Work order: If a line in the records below holds the word "smoothstep", copy it.

Exercise data:
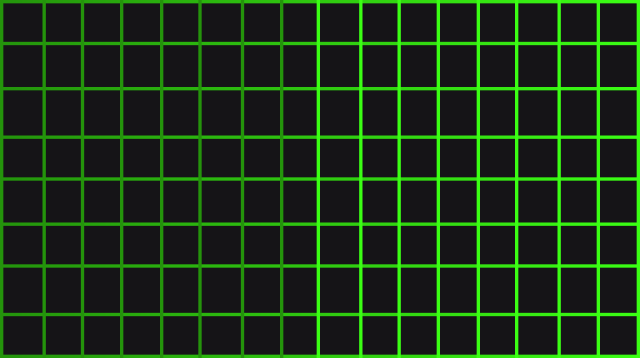
A WebGL 1 fragment shader for this pattern:

```glsl
precision highp float;

uniform vec2 u_resolution;

// Uneven column positions: a wider cell every five, restarting at mid canvas
float columnOffset(float k) {
  float wideCells = floor((k + 4.5) / 5.0);
  float nudge = step(1.5, k) * min(mod(k, 4.0), 1.0);
  return 47.0 * k + 4.0 * wideCells - nudge;
}

// Uneven row positions: cells grow in groups of four
float rowOffset(float k) {
  float group = floor((k + 0.5) / 4.0);
  float r = k - 4.0 * group;
  float nudge = 4.0 * group * (1.0 - step(0.5, abs(r - 1.0)));
  return 212.0 * group + r * (48.0 + 2.0 * r) + nudge;
}

// Coverage of a line four units wide
float lineMask(float distanceToCenter, float pixel) {
  return clamp((2.0 - abs(distanceToCenter)) / pixel + 0.5, 0.0, 1.0);
}

void main() {
  // Canvas measured as 768 by 428 units, rows counted from the top
  vec2 canvas = vec2(768.0, 428.0);
  vec2 p = gl_FragCoord.xy / u_resolution * canvas;
  p.y = canvas.y - p.y;
  vec2 pixel = canvas / u_resolution;

  vec3 background = vec3(0.082, 0.078, 0.09);
  vec3 dimGreen = vec3(0.14, 0.58, 0.045);
  vec3 neonGreen = vec3(0.23, 1.0, 0.08);

  float rows = 0.0;
  float dimColumns = 0.0;
  float brightColumns = 0.0;
  for (int i = 0; i < 9; i++) {
    float k = float(i);
    rows = max(rows, lineMask(p.y - 2.0 - rowOffset(k), pixel.y));
    float x = columnOffset(k);
    if (i < 8) {
      dimColumns = max(dimColumns, lineMask(p.x - 2.0 - x, pixel.x));
    }
    brightColumns = max(brightColumns, lineMask(p.x - 382.0 - x, pixel.x));
  }

  // Rows brighten from left to right; columns lie on top
  vec3 color = mix(background, mix(dimGreen, neonGreen, p.x / canvas.x), rows);
  color = mix(color, dimGreen, dimColumns);
  color = mix(color, neonGreen, brightColumns);
  gl_FragColor = vec4(color, 1.0);
}
```
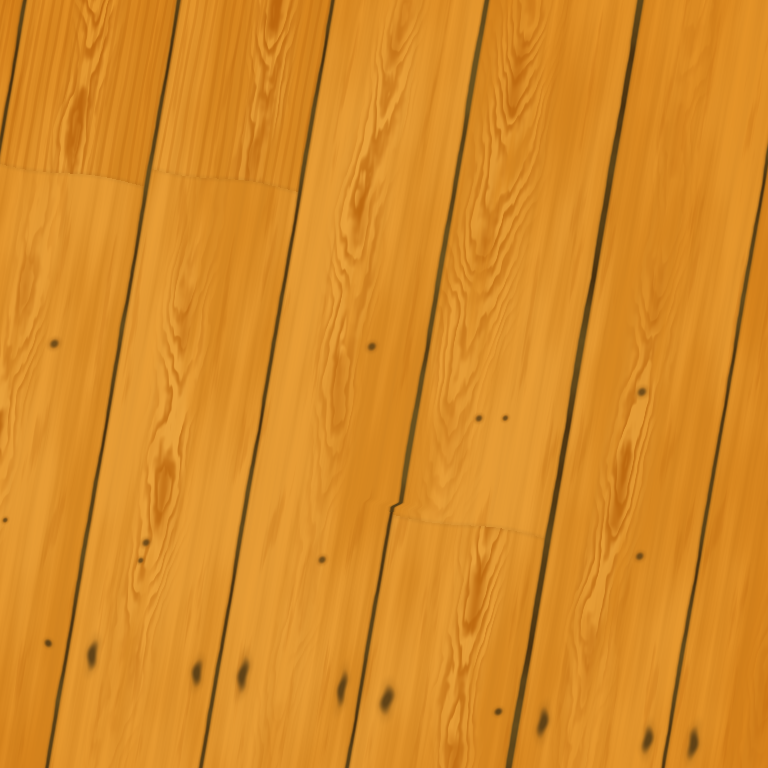
This texture is drawn by a Shadertoy shader. Its source:

```glsl
const float PITCH = 0.2005;

float hash(vec2 p) {
    return fract(sin(dot(p, vec2(127.1, 311.7))) * 4375.85);
}

// Layered, mutually bent sines, roughly -1 to 1
float waves(vec2 p) {
    float sum = 0.0, amp = 0.5;
    for (int i = 0; i < 5; i++) {
        sum += amp * sin(p.x + 1.7 * sin(p.y * 0.9 + float(i)));
        p = mat2(1.5, -1.1, 1.1, 1.5) * p + 2.3;
        amp *= 0.57;
    }
    return sum;
}

float blot(vec2 offset, vec2 size) {
    return smoothstep(1.35, 0.3, length(offset / size));
}

// Wood of one plank; f runs across it, y along it, the figure peaks at height peak
vec3 wood(float f, float y, float heart, float peak, float seed, float fine, float arched) {
    vec3 pale = vec3(0.93, 0.66, 0.26);
    vec3 umber = vec3(0.73, 0.4, 0.05);

    // Broad tone and long fibres
    float tone = waves(vec2(f * 3.0 + seed * 7.0, y * 4.0 + seed));
    float fibre = waves(vec2(f * 42.0 + seed, y * 6.0));
    vec3 color = mix(vec3(0.84, 0.53, 0.13), vec3(0.895, 0.605, 0.205),
                     smoothstep(-0.7, 0.7, tone + 0.25 * fibre));
    color *= 1.0 + 0.018 * fibre;
    float streak = smoothstep(0.45, 0.95, waves(vec2(f * 22.0 + seed * 3.0, y * 10.0)));
    color = mix(color, umber, 0.25 * streak);

    // Nested growth rings around the wandering heart line
    float d = f - heart - 0.03 * sin(y * 9.0 + seed * 5.0) - 0.012 * sin(y * 31.0 + seed);
    float ragged = waves(vec2(f * 11.0 + seed, y * 17.0));
    float ring = y * mix(9.0, 22.0, arched) - 20.0 * sqrt(d * d + 0.002)
               + 0.9 * ragged + 0.5 * sin(y * 23.0 + seed * 4.0);
    float t = fract(ring);
    float late = smoothstep(0.25, 0.75, t) * (1.0 - smoothstep(0.8, 1.0, t));
    float spread = mix(0.14, 0.21, arched);
    float figure = exp(-pow(abs(d) / spread, 3.0));
    figure *= 0.22 + 0.78 * exp(-pow(abs(y - peak) / 0.25, 3.0));
    figure *= smoothstep(-1.1, 0.2, waves(vec2(f * 16.0 + seed * 2.0, y * 13.0)));
    color = mix(color, pale, 0.65 * figure);
    color = mix(color, umber, 0.75 * late * figure);

    // Solid dark patches along the heart
    float core = exp(-d * d / 0.002) * smoothstep(0.1, 0.7, sin(y * 27.0 + seed) + 0.6 * ragged);
    color = mix(color, umber, 0.75 * core * figure);

    // Tight straight grain
    float lines = sin(f * 105.0 + 2.5 * waves(vec2(f * 5.0, y * 5.0 + seed)));
    return mix(color, umber, fine * 0.28 * smoothstep(0.1, 1.0, lines));
}

void mainImage(out vec4 fragColor, in vec2 fragCoord) {
    vec2 uv = fragCoord / iResolution.xy;

    // Leaning boards, with rows square to them
    float across = (uv.x + 0.172 * (1.0 - uv.y) - 0.0325) / PITCH;
    float row = uv.y + 0.15 * uv.x;
    across += 0.05 * smoothstep(0.425, 0.415, row) * smoothstep(0.4, 0.05, abs(across - 2.97));
    float board = floor(across), f = across - board;

    // Per board: joint height, heart above it, heart below it, figure height
    vec4 planks[7] = vec4[7](
        vec4(0.79, 0.5, 0.5, 0.9), vec4(0.787, 0.46, 0.3, 0.93), vec4(0.81, 0.68, 0.42, 0.95),
        vec4(-1.0, 0.46, 0.5, 0.7), vec4(0.407, 0.27, 0.62, 0.74), vec4(-1.0, 0.42, 0.5, 0.36),
        vec4(-1.0, 0.6, 0.5, 0.5));
    vec4 plank = planks[int(clamp(board + 1.0, 0.0, 6.0))];
    float jointGap = row - plank.x + 0.003 * sin(f * 7.0);
    float isUpper = step(0.0, jointGap);
    float heart = mix(plank.z, plank.y, isUpper);
    float peak = mix(0.5 * plank.x, plank.w, isUpper);
    float seed = board * 1.7 + 3.0 + 0.8 * isUpper;
    float fine = isUpper * step(0.7, plank.x);
    float arched = isUpper * step(2.5, board) * step(board, 3.5);
    vec3 color = wood(f, uv.y, heart, peak, seed, fine, arched);

    // Warmer outer corners and a faint line at the butt joints
    float corner = smoothstep(0.35, 0.75, length(uv - vec2(0.42, 0.45)));
    color *= mix(vec3(1.0), vec3(0.98, 0.93, 0.73), corner);
    color *= 1.0 - 0.04 * smoothstep(0.006, 0.0, abs(jointGap));

    // Nail scars in one row, a pair on every board
    vec3 scar = vec3(0.31, 0.22, 0.08);
    for (int side = 0; side < 2; side++) {
        float place = side == 0 ? 0.17 : 0.87;
        float chance = hash(vec2(board, float(side) + 4.0));
        vec2 size = chance > 0.85 ? vec2(0.005) : vec2(0.0065, 0.016 + 0.007 * chance);
        vec2 offset = vec2((f - place) * PITCH, row - 0.167 - 0.01 * (chance - 0.5));
        offset.x += 0.001 * sin(offset.y * 180.0 + board);
        color = mix(color, vec3(0.6, 0.37, 0.08), 0.4 * blot(offset, size * 1.6));
        color = mix(color, scar, 0.85 * blot(offset, size));
    }

    // Small scattered knots
    for (int i = 0; i < 2; i++) {
        vec2 id = vec2(board, float(i) + 9.0);
        vec2 place = vec2(0.25 + 0.5 * hash(id), 0.25 + 0.55 * hash(id + 17.0));
        vec2 offset = vec2((f - place.x) * PITCH, uv.y - place.y);
        float size = 0.003 + 0.003 * hash(id + 5.0);
        color = mix(color, vec3(0.65, 0.39, 0.08), 0.5 * blot(offset, vec2(size * 1.7)));
        color = mix(color, scar, 0.7 * blot(offset, vec2(size)));
    }

    // Uneven, soft dark seams with stained edges
    float seam = floor(across + 0.5);
    float wear = waves(vec2(uv.y * 26.0 + seam * 5.0, seam));
    float gap = abs(across - seam + 0.004 * wear) * PITCH;
    float thick = seam == 4.0 ? 0.0036 : 0.0022;
    float mossy = step(2.5, seam) * step(seam, 3.5) * step(0.41, row);
    thick += 0.0006 * wear + 0.0007 * mossy;
    color = mix(color, vec3(0.58, 0.37, 0.09), 0.45 * smoothstep(thick + 0.004, thick, gap));
    vec3 dirt = mix(vec3(0.26, 0.17, 0.05), vec3(0.4, 0.31, 0.12),
                    clamp(0.4 + 0.5 * wear + 0.4 * mossy, 0.0, 1.0));
    color = mix(color, dirt, 0.95 * smoothstep(thick + 0.0015, thick - 0.0015, gap));

    fragColor = vec4(color, 1.0);
}
```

Output:
    return smoothstep(1.35, 0.3, length(offset / size));
                     smoothstep(-0.7, 0.7, tone + 0.25 * fibre));
    float streak = smoothstep(0.45, 0.95, waves(vec2(f * 22.0 + seed * 3.0, y * 10.0)));
    float late = smoothstep(0.25, 0.75, t) * (1.0 - smoothstep(0.8, 1.0, t));
    figure *= smoothstep(-1.1, 0.2, waves(vec2(f * 16.0 + seed * 2.0, y * 13.0)));
    float core = exp(-d * d / 0.002) * smoothstep(0.1, 0.7, sin(y * 27.0 + seed) + 0.6 * ragged);
    return mix(color, umber, fine * 0.28 * smoothstep(0.1, 1.0, lines));
    across += 0.05 * smoothstep(0.425, 0.415, row) * smoothstep(0.4, 0.05, abs(across - 2.97));
    float corner = smoothstep(0.35, 0.75, length(uv - vec2(0.42, 0.45)));
    color *= 1.0 - 0.04 * smoothstep(0.006, 0.0, abs(jointGap));
    color = mix(color, vec3(0.58, 0.37, 0.09), 0.45 * smoothstep(thick + 0.004, thick, gap));
    color = mix(color, dirt, 0.95 * smoothstep(thick + 0.0015, thick - 0.0015, gap));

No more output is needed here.